Chemical Characterization of Dissolvable Tobacco Products Promoted to Reduce Harm

J Agric Food Chem. 2011 Mar 23;59(6):2745-51. doi: 10.1021/jf103295d. Epub 2011 Feb 18.

Abstract

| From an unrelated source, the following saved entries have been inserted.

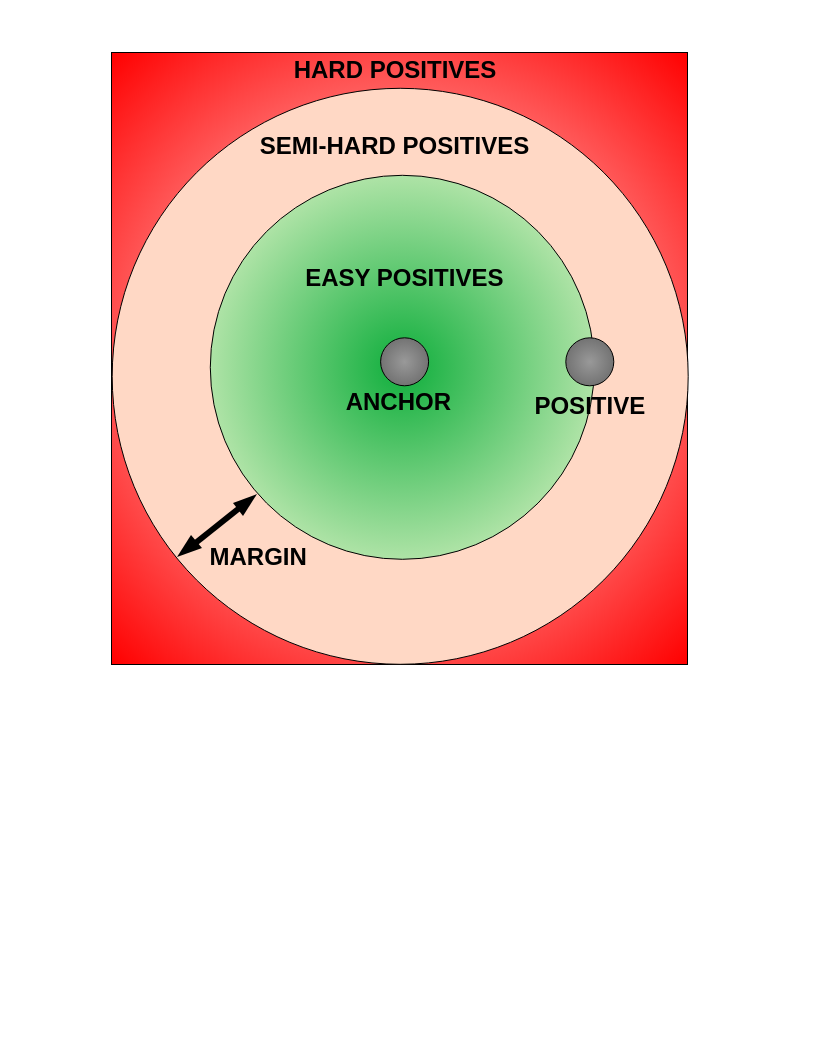
<!DOCTYPE html>
<html lang="en">
<head>
<meta charset="utf-8">
<title>Positive mining zones</title>
<style>
:root {
  --paper: #ffffff;
  --ink: #000000;
  --hard: #ff0000;
  --semi-hard: #ffd8c5;
  --easy-core: #0fae3c;
  --easy-edge: #aee3a6;
  --node-core: #999999;
  --node-edge: #737373;
}
* { box-sizing: border-box; }
html, body { margin: 0; }
body {
  width: 816px;
  height: 1056px;
  overflow: hidden;
  background: var(--paper);
}
.diagram {
  position: relative;
  width: 816px;
  height: 1056px;
  color: var(--ink);
  font: bold 24px/28px "Liberation Sans", Arial, sans-serif;
}
.zones { position: absolute; inset: 0; display: block; }
.zones .outlined { stroke: var(--ink); stroke-width: 1; }
.semi-hard-zone { fill: var(--semi-hard); }
.margin-arrow line { stroke: var(--ink); stroke-width: 6; }
.margin-arrow polygon { fill: var(--ink); }
.label {
  position: absolute;
  margin: 0;
  white-space: nowrap;
  transform: translateX(-50%);
}
.label-hard { left: 395px; top: 56px; }
.label-semi-hard { left: 394.5px; top: 132px; }
.label-easy { left: 404.3px; top: 264px; }
.label-anchor { left: 398.3px; top: 388px; }
.label-positive { left: 589.8px; top: 392px; }
.label-margin { left: 258.2px; top: 543px; }
</style>
</head>
<body>
<main class="diagram">
  <svg class="zones" width="816" height="1056" viewBox="0 0 816 1056" aria-hidden="true">
    <defs>
      <radialGradient id="hard-fill" gradientUnits="userSpaceOnUse" cx="400" cy="358" r="420">
        <stop offset="0" stop-color="var(--paper)"/>
        <stop offset="1" stop-color="var(--hard)"/>
      </radialGradient>
      <radialGradient id="easy-fill">
        <stop offset="0" stop-color="var(--easy-core)"/>
        <stop offset="1" stop-color="var(--easy-edge)"/>
      </radialGradient>
      <radialGradient id="node-fill">
        <stop offset="0" stop-color="var(--node-core)"/>
        <stop offset="1" stop-color="var(--node-edge)"/>
      </radialGradient>
      <circle id="node" class="outlined" r="24" fill="url(#node-fill)"/>
    </defs>
    <rect class="outlined" x="111.5" y="52.5" width="576" height="612" fill="url(#hard-fill)"/>
    <circle class="outlined semi-hard-zone" cx="400.2" cy="376.3" r="288"/>
    <circle class="outlined" cx="402.3" cy="367.3" r="192" fill="url(#easy-fill)"/>
    <use href="#node" x="404.6" y="361.8"/>
    <use href="#node" x="589.8" y="361.8"/>
    <g class="margin-arrow">
      <line x1="193" y1="545" x2="242" y2="506"/>
      <polygon points="177,557 191,535 202,548"/>
      <polygon points="257,494 233,503 243,516"/>
    </g>
  </svg>
  <p class="label label-hard">HARD POSITIVES</p>
  <p class="label label-semi-hard">SEMI-HARD POSITIVES</p>
  <p class="label label-easy">EASY POSITIVES</p>
  <p class="label label-anchor">ANCHOR</p>
  <p class="label label-positive">POSITIVE</p>
  <p class="label label-margin">MARGIN</p>
</main>
</body>
</html>
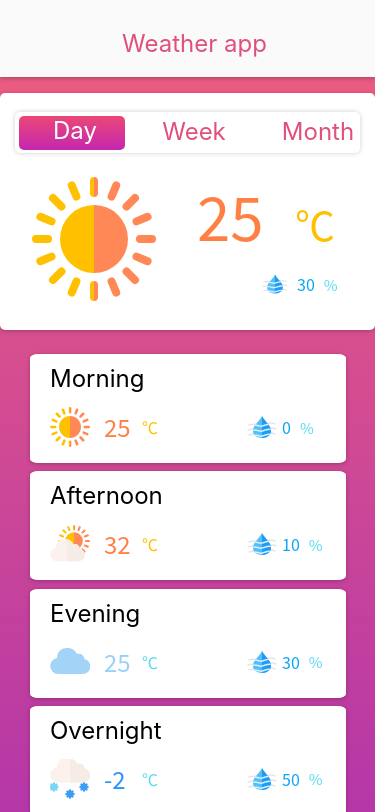
<!DOCTYPE html>
<html lang="en">
<head>
<meta charset="utf-8">
<title>Weather app</title>
<style>
:root {
  --pink: #e0507a;
  --sky-top: #f0607c;
  --sky-bottom: #b537a8;
  --tab-top: #ea4776;
  --tab-bottom: #c527b0;
  --yellow: #ffc000;
  --orange: #ff8856;
  --warm: #ff8044;
  --cool: #98d0fa;
  --cold: #2b93ff;
  --rain: #0aa4f6;
  --aqua: #55dcf2;
  --cloud-left: #fdf1ee;
  --cloud-right: #f6ece6;
  --cloud-blue: #a4d3f8;
  --surface: #fff;
  --bar: #fafafa;
}
* { box-sizing: border-box; margin: 0; padding: 0; }
html, body { width: 375px; height: 812px; overflow: hidden; }
body {
  font: 400 24px/24px Inter, sans-serif;
  background: linear-gradient(var(--sky-top), var(--sky-bottom));
}
svg { display: block; overflow: visible; }
.symbols { position: absolute; width: 0; height: 0; }
.app-bar {
  height: 77px;
  padding: 32px 0 0 14px;
  text-align: center;
  background: var(--bar);
  box-shadow: 0 1px 5px rgba(0, 0, 0, .3);
}
h1 { font: inherit; color: var(--pink); }
.current {
  height: 237px;
  margin-top: 16px;
  padding: 19px 15px 0;
  border-radius: 5px;
  background: var(--surface);
  box-shadow: 0 1px 4px rgba(0, 0, 0, .25);
}
.tabs {
  display: grid;
  grid-template-columns: 106px 138px 1fr;
  height: 41px;
  padding: 4px;
  border-radius: 5px;
  box-shadow: 0 0 5px rgba(0, 0, 0, .2);
}
.tabs a {
  height: 34px;
  line-height: 31px;
  text-align: center;
  text-decoration: none;
  color: var(--pink);
}
.tabs .active {
  padding-left: 6px;
  line-height: 30px;
  border-radius: 5px;
  color: var(--surface);
  background: linear-gradient(var(--tab-top), var(--tab-bottom));
}
.tabs .month { padding-left: 17px; }
.now { display: flex; gap: 41px; padding: 24px 0 0 17px; }
.now-sun { width: 124px; height: 124px; }
.readout { width: 138px; padding-top: 8px; }
.temperature { display: flex; align-items: baseline; justify-content: space-between; height: 60px; }
.humidity { display: flex; align-items: center; height: 24px; }
.readout .humidity { margin: 27px 0 0 65px; }
.number, .unit { font-family: "Noto Sans CJK JP", "Noto Sans", sans-serif; line-height: 1; white-space: nowrap; }
.temperature .number { font-size: 60px; }
.temperature .unit { font-size: 40px; }
.warm { color: var(--warm); }
.cool { color: var(--cool); }
.cold { color: var(--cold); font-weight: 500; }
.yellow { color: var(--yellow); }
.aqua { color: var(--aqua); }
.drop { width: 30px; height: 24px; }
.humidity .number { margin-left: 5px; font-size: 16px; color: var(--rain); }
.humidity .unit { margin-left: 9px; font-size: 15px; font-weight: 300; color: var(--aqua); }
.parts { display: grid; gap: 8.3px; padding: 24px 29px 0 30px; list-style: none; }
.part {
  height: 109px;
  padding: 13px 20px 0;
  border-radius: 8px / 4px;
  background: var(--surface);
  box-shadow: 0 1px 4px rgba(0, 0, 0, .25);
}
h2 { font: inherit; color: #000; }
.details {
  display: grid;
  grid-template-columns: 54px 38px 105px auto;
  align-items: center;
  height: 40px;
  margin-top: 16px;
}
.sky { width: 40px; height: 40px; }
.details > .number { font-size: 24px; }
.details > .unit { font-size: 16px; }
</style>
</head>
<body>
<svg class="symbols" aria-hidden="true">
  <defs>
    <clipPath id="left-half"><rect x="-62" y="-62" width="62" height="124"/></clipPath>
    <clipPath id="right-half"><rect y="-62" width="62" height="124"/></clipPath>
    <rect id="ray" x="-4" y="-62" width="8" height="20" rx="4"/>
    <g id="ray-quarter">
      <use href="#ray"/>
      <use href="#ray" transform="rotate(22.5)"/>
      <use href="#ray" transform="rotate(45)"/>
      <use href="#ray" transform="rotate(67.5)"/>
    </g>
    <g id="sun-shape">
      <circle r="34"/>
      <use href="#ray-quarter"/>
      <use href="#ray-quarter" transform="rotate(90)"/>
      <use href="#ray-quarter" transform="rotate(180)"/>
      <use href="#ray-quarter" transform="rotate(270)"/>
    </g>
    <symbol id="sun" viewBox="-62 -62 124 124">
      <g clip-path="url(#left-half)" fill="var(--yellow)"><use href="#sun-shape"/></g>
      <g clip-path="url(#right-half)" fill="var(--orange)"><use href="#sun-shape"/></g>
    </symbol>
    <path id="cloud-shape" d="M8 26a8 8 0 0 1-1-15.900C7 4 11 0 17 0c5 0 8 2 10 6 4-1 7 1 7.500 5A7.600 7.600 0 0 1 33 26Z"/>
    <clipPath id="cloud-half"><rect x="20" width="22" height="27"/></clipPath>
    <g id="pale-cloud">
      <use href="#cloud-shape" fill="var(--cloud-left)"/>
      <use href="#cloud-shape" fill="var(--cloud-right)" clip-path="url(#cloud-half)"/>
    </g>
    <symbol id="partly-cloudy" viewBox="0 0 40 40">
      <use href="#sun" x="8" y="1" width="32" height="32"/>
      <use href="#pale-cloud" transform="translate(0 15) scale(.86)"/>
    </symbol>
    <symbol id="cloudy" viewBox="0 0 40 40">
      <use href="#cloud-shape" y="6" fill="var(--cloud-blue)"/>
    </symbol>
    <g id="flake" fill="none" stroke-width="2.400" stroke-linecap="round">
      <path d="M0-3.500V3.500M-3.500 0H3.500M-2.500-2.500 2.500 2.500M2.500-2.500-2.500 2.500"/>
    </g>
    <symbol id="snow" viewBox="0 0 40 40">
      <use href="#pale-cloud" transform="translate(0 -1) scale(1 .94)"/>
      <use href="#flake" x="4" y="28" stroke="#7ad6f5"/>
      <use href="#flake" x="20" y="35" stroke="#3c9cf8"/>
      <use href="#flake" x="34" y="28" stroke="#3c9cf8"/>
    </symbol>
    <path id="drop-shape" d="M15 1C13 6 6 10 6 16c0 4 4 7 9 7s9-3 9-7C24 10 17 6 15 1Z"/>
    <clipPath id="drop-clip"><use href="#drop-shape"/></clipPath>
    <symbol id="drop" viewBox="0 0 30 24">
      <g fill="none" stroke="#e3e7ea" stroke-width="1.500" stroke-linecap="round">
        <path d="M2 10c6-3 9 2 14 0s8-3 12-1M1 15c6-3 10 2 15 0s9-3 13-1M2 20c6-3 9 2 14 0s8-3 12-1"/>
      </g>
      <use href="#drop-shape" fill="#55bdf8"/>
      <g clip-path="url(#drop-clip)">
        <rect x="15" width="10" height="24" fill="#1e9cf5"/>
        <path d="M4 11c5-3 7 1 11 0s7-3 11-1M4 16c5-3 7 1 11 0s7-3 11-1M4 21c5-3 7 1 11 0s7-3 11-1" fill="none" stroke="#d5effd" stroke-width="1.500"/>
      </g>
    </symbol>
  </defs>
</svg>

<header class="app-bar"><h1>Weather app</h1></header>

<main>
  <section class="current">
    <nav class="tabs">
      <a class="active" href="#">Day</a>
      <a href="#">Week</a>
      <a class="month" href="#">Month</a>
    </nav>
    <div class="now">
      <svg class="now-sun" role="img" aria-label="Sunny"><use href="#sun" width="124" height="124"/></svg>
      <div class="readout">
        <div class="temperature"><span class="number warm">25</span><span class="unit yellow">℃</span></div>
        <div class="humidity">
          <svg class="drop" aria-hidden="true"><use href="#drop" width="26" height="24"/></svg>
          <span class="number">30</span><span class="unit">%</span>
        </div>
      </div>
    </div>
  </section>

  <ul class="parts">
    <li class="part">
      <h2>Morning</h2>
      <div class="details">
        <svg class="sky" role="img" aria-label="Sunny"><use href="#sun" width="40" height="40"/></svg>
        <span class="number warm">25</span><span class="unit yellow">℃</span>
        <div class="humidity">
          <svg class="drop" aria-hidden="true"><use href="#drop" width="30" height="24"/></svg>
          <span class="number">0</span><span class="unit">%</span>
        </div>
      </div>
    </li>
    <li class="part">
      <h2>Afternoon</h2>
      <div class="details">
        <svg class="sky" role="img" aria-label="Partly cloudy"><use href="#partly-cloudy" width="40" height="40"/></svg>
        <span class="number warm">32</span><span class="unit yellow">℃</span>
        <div class="humidity">
          <svg class="drop" aria-hidden="true"><use href="#drop" width="30" height="24"/></svg>
          <span class="number">10</span><span class="unit">%</span>
        </div>
      </div>
    </li>
    <li class="part">
      <h2>Evening</h2>
      <div class="details">
        <svg class="sky" role="img" aria-label="Cloudy"><use href="#cloudy" width="40" height="40"/></svg>
        <span class="number cool">25</span><span class="unit aqua">℃</span>
        <div class="humidity">
          <svg class="drop" aria-hidden="true"><use href="#drop" width="30" height="24"/></svg>
          <span class="number">30</span><span class="unit">%</span>
        </div>
      </div>
    </li>
    <li class="part">
      <h2>Overnight</h2>
      <div class="details">
        <svg class="sky" role="img" aria-label="Snow"><use href="#snow" width="40" height="40"/></svg>
        <span class="number cold">-2</span><span class="unit aqua">℃</span>
        <div class="humidity">
          <svg class="drop" aria-hidden="true"><use href="#drop" width="30" height="24"/></svg>
          <span class="number">50</span><span class="unit">%</span>
        </div>
      </div>
    </li>
  </ul>
</main>
</body>
</html>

In 2009, the R. J. Reynolds Tobacco Co. released a line of dissolvable tobacco products that are marketed as an alternative to smoking in places where smoking is prohibited. These products are currently available in Indianapolis, IN, Columbus, OH, and Portland, OR. This paper describes the chemical characterization of four such products by gas chromatography-mass spectrometry (GC-MS). The dissolvable tobacco products were extracted and prepared by ultrasonic extraction using acetone, trimethylsilyl derivatization, and headspace solid phase microextraction (SPME). The following compounds were identified in the dissolvables using either ultrasonic extractions or trimethylsilyl derivatization: nicotine, ethyl citrate, palmitic acid, stearic acid, sorbitol, glycerol, and xylitol. The following compounds were identified in the dissolvables using headspace SPME: nicotine, ethyl citrate, cinnamaldehyde, coumarin, vanillin, and carvone. With the exception of nicotine, the compounds identified thus far in the dissolvables are either flavoring compounds or binders. The concentration of free nicotine in the dissolvables was determined from the Henderson-Hasselbalch equation and by measuring the pH and nicotine concentration by GC-MS. The results presented here are the first to reveal the complexity of dissolvable tobacco products and may be used to assess potential oral health effects.

MeSH terms

  • Gas Chromatography-Mass Spectrometry
  • Nicotine / chemistry
  • Nicotine / isolation & purification
  • Plant Extracts / adverse effects
  • Plant Extracts / chemistry*
  • Plant Extracts / isolation & purification
  • Solid Phase Microextraction
  • Solubility
  • Tobacco / adverse effects
  • Tobacco / chemistry*

Substances

  • Plant Extracts
  • Nicotine